What needs to be done:
Check each line of the listing for the string "function". Copy those where it appears.

BEGIN Provided records

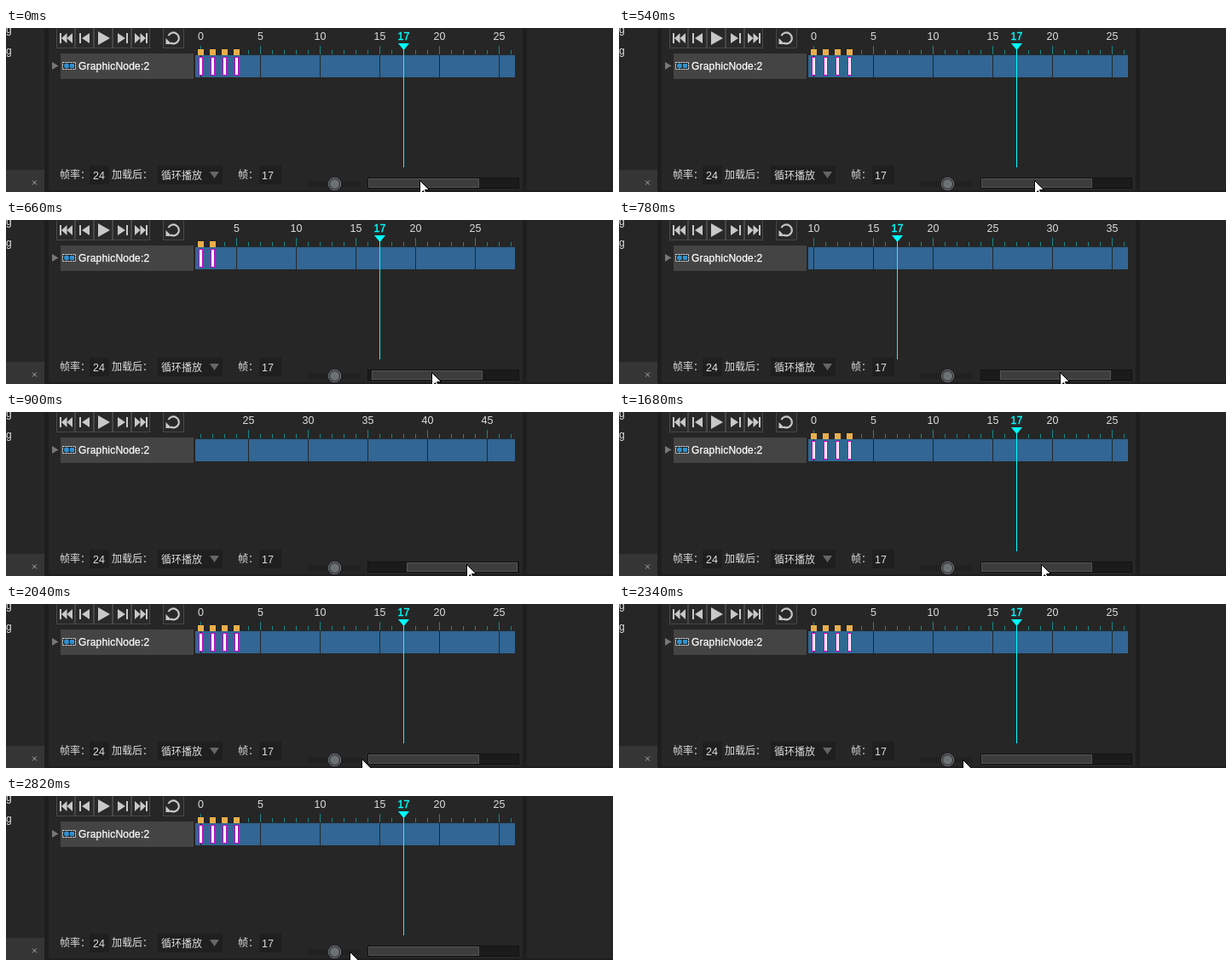
Animation, 712 px wide and 193 px high, one loop 3540 ms. Source, as an HTML page:

```html
<!DOCTYPE html>
<html lang="zh">
<head>
<meta charset="utf-8">
<title>Timeline scrolling</title>
<style>
html, body { margin: 0; width: 100%; height: 100%; overflow: hidden; background: #262626; }
svg { display: block; }
text { font: 12px "Liberation Sans", Arial, sans-serif; fill: #ddd; white-space: pre; }
.num { font-size: 12.5px; text-anchor: middle; }
.cjk { font: 12px "Noto Sans CJK SC", "Noto Sans CJK", sans-serif; }
.name { fill: #fff; letter-spacing: .2px; stroke: #fff; stroke-width: .25; }
.now { fill: #0ff; stroke: #0ff; stroke-width: .4; }
.button { fill: #292929; stroke: #484848; }
.icon { fill: #c8c8c8; }
.field { fill: #1f1f1f; }
.separator { fill: #1e1e1e; }
</style>
</head>
<body>
<svg width="712" height="193" viewBox="0 0 712 193">
  <defs>
    <clipPath id="view"><rect x="222" width="375" height="193"/></clipPath>
    <path id="skip" d="M-7 6h2v12h-2zM1.500 6v12l-6.500-6zM8 6v12l-6.500-6z"/>
    <path id="step" d="M-6 6h2v12h-2zM6 6v12l-9-6z"/>
  </defs>
  <rect width="712" height="193" fill="#262626"/>

  <g class="separator">
    <rect x="45" width="5" height="193"/>
    <rect x="606" width="5" height="193"/>
    <rect x="45" y="191" width="667" height="2"/>
  </g>
  <rect y="167" width="45" height="26" fill="#353535"/>
  <path d="M31 179.500l5 5m0-5l-5 5" stroke="#aaa"/>
  <text x="0" y="6">g</text>
  <text x="0" y="31">g</text>

  <g id="buttons"></g>
  <rect class="button" x="184.500" y="-1.500" width="24" height="25"/>
  <g class="icon">
    <use href="#skip" x="70"/>
    <use href="#step" x="92"/>
    <path d="M108 4v16l14-8z"/>
    <use href="#step" transform="translate(137) scale(-1 1)"/>
    <use href="#skip" transform="translate(159) scale(-1 1)"/>
    <path d="M187.500 12v7h7z"/>
  </g>
  <path d="M190.500 9A6.500 6.500 0 1 1 193 17.500" fill="none" stroke="#c8c8c8" stroke-width="2.200"/>

  <path d="M54 40v9l7.500-4.500z" fill="#777"/>
  <rect x="64" y="30" width="156" height="30" fill="#444"/>
  <rect x="66.500" y="40.500" width="15" height="8" fill="#222" stroke="#eee" stroke-dasharray="2 1"/>
  <g fill="#2f91cf"><circle cx="71" cy="44.500" r="3"/><rect x="75" y="42" width="5" height="5"/></g>
  <text class="name" x="85" y="49">GraphicNode:2</text>

  <rect x="222" y="32" width="375" height="26" fill="#326694"/>
  <g clip-path="url(#view)"><g id="frames"></g></g>

  <g class="field">
    <rect x="98" y="162" width="23" height="22"/>
    <rect x="178" y="162" width="76" height="22"/>
    <rect x="297" y="162" width="26" height="22"/>
  </g>
  <text class="cjk" x="63" y="177">帧率：</text>
  <text class="num" x="109" y="178">24</text>
  <text class="cjk" x="124" y="177">加载后：</text>
  <text class="cjk" x="182" y="178">循环播放</text>
  <path d="M239 169h11l-5.500 8z" fill="#666"/>
  <text class="cjk" x="272" y="177">帧：</text>
  <text class="num" x="307" y="178">17</text>

  <rect x="354" y="180" width="62" height="7" fill="#212121"/>
  <circle cx="385.500" cy="183.500" r="7" fill="#222" stroke="#868b8e"/>
  <circle cx="385.500" cy="183.500" r="5.500" fill="#6c7174"/>
  <rect x="424.500" y="176.500" width="177" height="12" fill="#1b1b1b" stroke="#111"/>
  <rect id="thumb" x="425.500" y="177.500" width="129" height="10" fill="#3d3d3d" stroke="#545454"/>
  <path id="cursor" d="M.5 .5V16.500L4.500 12.500L7 18.500L9 17.500L6.500 11.500H11.500Z" fill="#fff" stroke="#000"/>
</svg>
<script>
const LOOP = 3540, TICK = 60;
const PITCH = 14, ORIGIN = 228;
const GRAB = 496, RANGE = 45, LAST = 21;
const START_X = 486;

const moves = [
  { from: 480, to: 900, x: 541, power: 1.6 },
  { from: 1020, to: 1260, x: 585, power: 1 },
  { from: 1380, to: 1560, x: 519, power: 1.5 },
  { from: 1560, to: 2040, x: 418, power: 1.06 },
  { from: 2160, to: 2340, x: 404, power: 1 }
];

const byId = id => document.getElementById(id);
const clamp = (v, lo, hi) => Math.min(hi, Math.max(lo, v));
const shift = (id, x, y = 0) => byId(id).setAttribute("transform", `translate(${x} ${y})`);
const rect = (x, y, w, h, fill) =>
  `<rect x="${x}" y="${y}" width="${w}" height="${h}" fill="${fill}"/>`;
const label = (x, text, type = "") =>
  `<text class="num ${type}" x="${x + 0.5}" y="14">${text}</text>`;

function frameMark(i) {
  const x = ORIGIN + i * PITCH, major = i % 5 === 0;
  let out = rect(x, major ? 21 : 26, 1, major ? 10 : 5, "#168888");
  if (major) out += label(x, i) + rect(x, 32, 1, 26, "#262626");
  if (i < 4) {
    out += rect(x - 3, 25, 7, 7, "#e9ae4b") + rect(x - 2, 34, 5, 22, "#c800c8") +
      rect(x - 1, 35, 3, 20, "#fff");
  }
  return out;
}

function playhead(i) {
  const x = ORIGIN + i * PITCH;
  return label(x, i, "now") + rect(x, 20, 1, 144, "#0ff") +
    `<path d="M${x - 6} 18h13l-6.500 8z" fill="#0ff"/>`;
}

const repeat = (n, make) => Array.from({ length: n }, (_, i) => make(i)).join("");
byId("buttons").innerHTML = repeat(5, i =>
  `<rect class="button" x="${59.5 + i * 22}" y="-1.5" width="21" height="25"/>`);
byId("frames").innerHTML = repeat(50, frameMark) + playhead(17);

function cursorX(t) {
  let x = START_X;
  for (const move of moves) {
    const p = clamp((t - move.from) / (move.to - move.from), 0, 1);
    x += (move.x - x) * p ** move.power;
  }
  return Math.round(x);
}

const start = performance.now();
function draw() {
  const elapsed = (performance.now() - start) % LOOP;
  const t = Math.floor(elapsed / TICK) * TICK;
  const x = cursorX(t);
  const y = 180 + Math.max(0, Math.round((GRAB - x) / 24));
  // The thumb rests at its end until the drag back begins.
  const resting = t >= 900 && t < 1620;
  const offset = resting ? RANGE : clamp(x - GRAB, 0, RANGE);
  shift("cursor", x - 1, y - 1);
  shift("thumb", offset);
  shift("frames", -Math.round(offset / RANGE * LAST) * PITCH);
  requestAnimationFrame(draw);
}
draw();
</script>
</body>
</html>
```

END Provided records

Expected answer:
function frameMark(i) {
function playhead(i) {
function cursorX(t) {
function draw() {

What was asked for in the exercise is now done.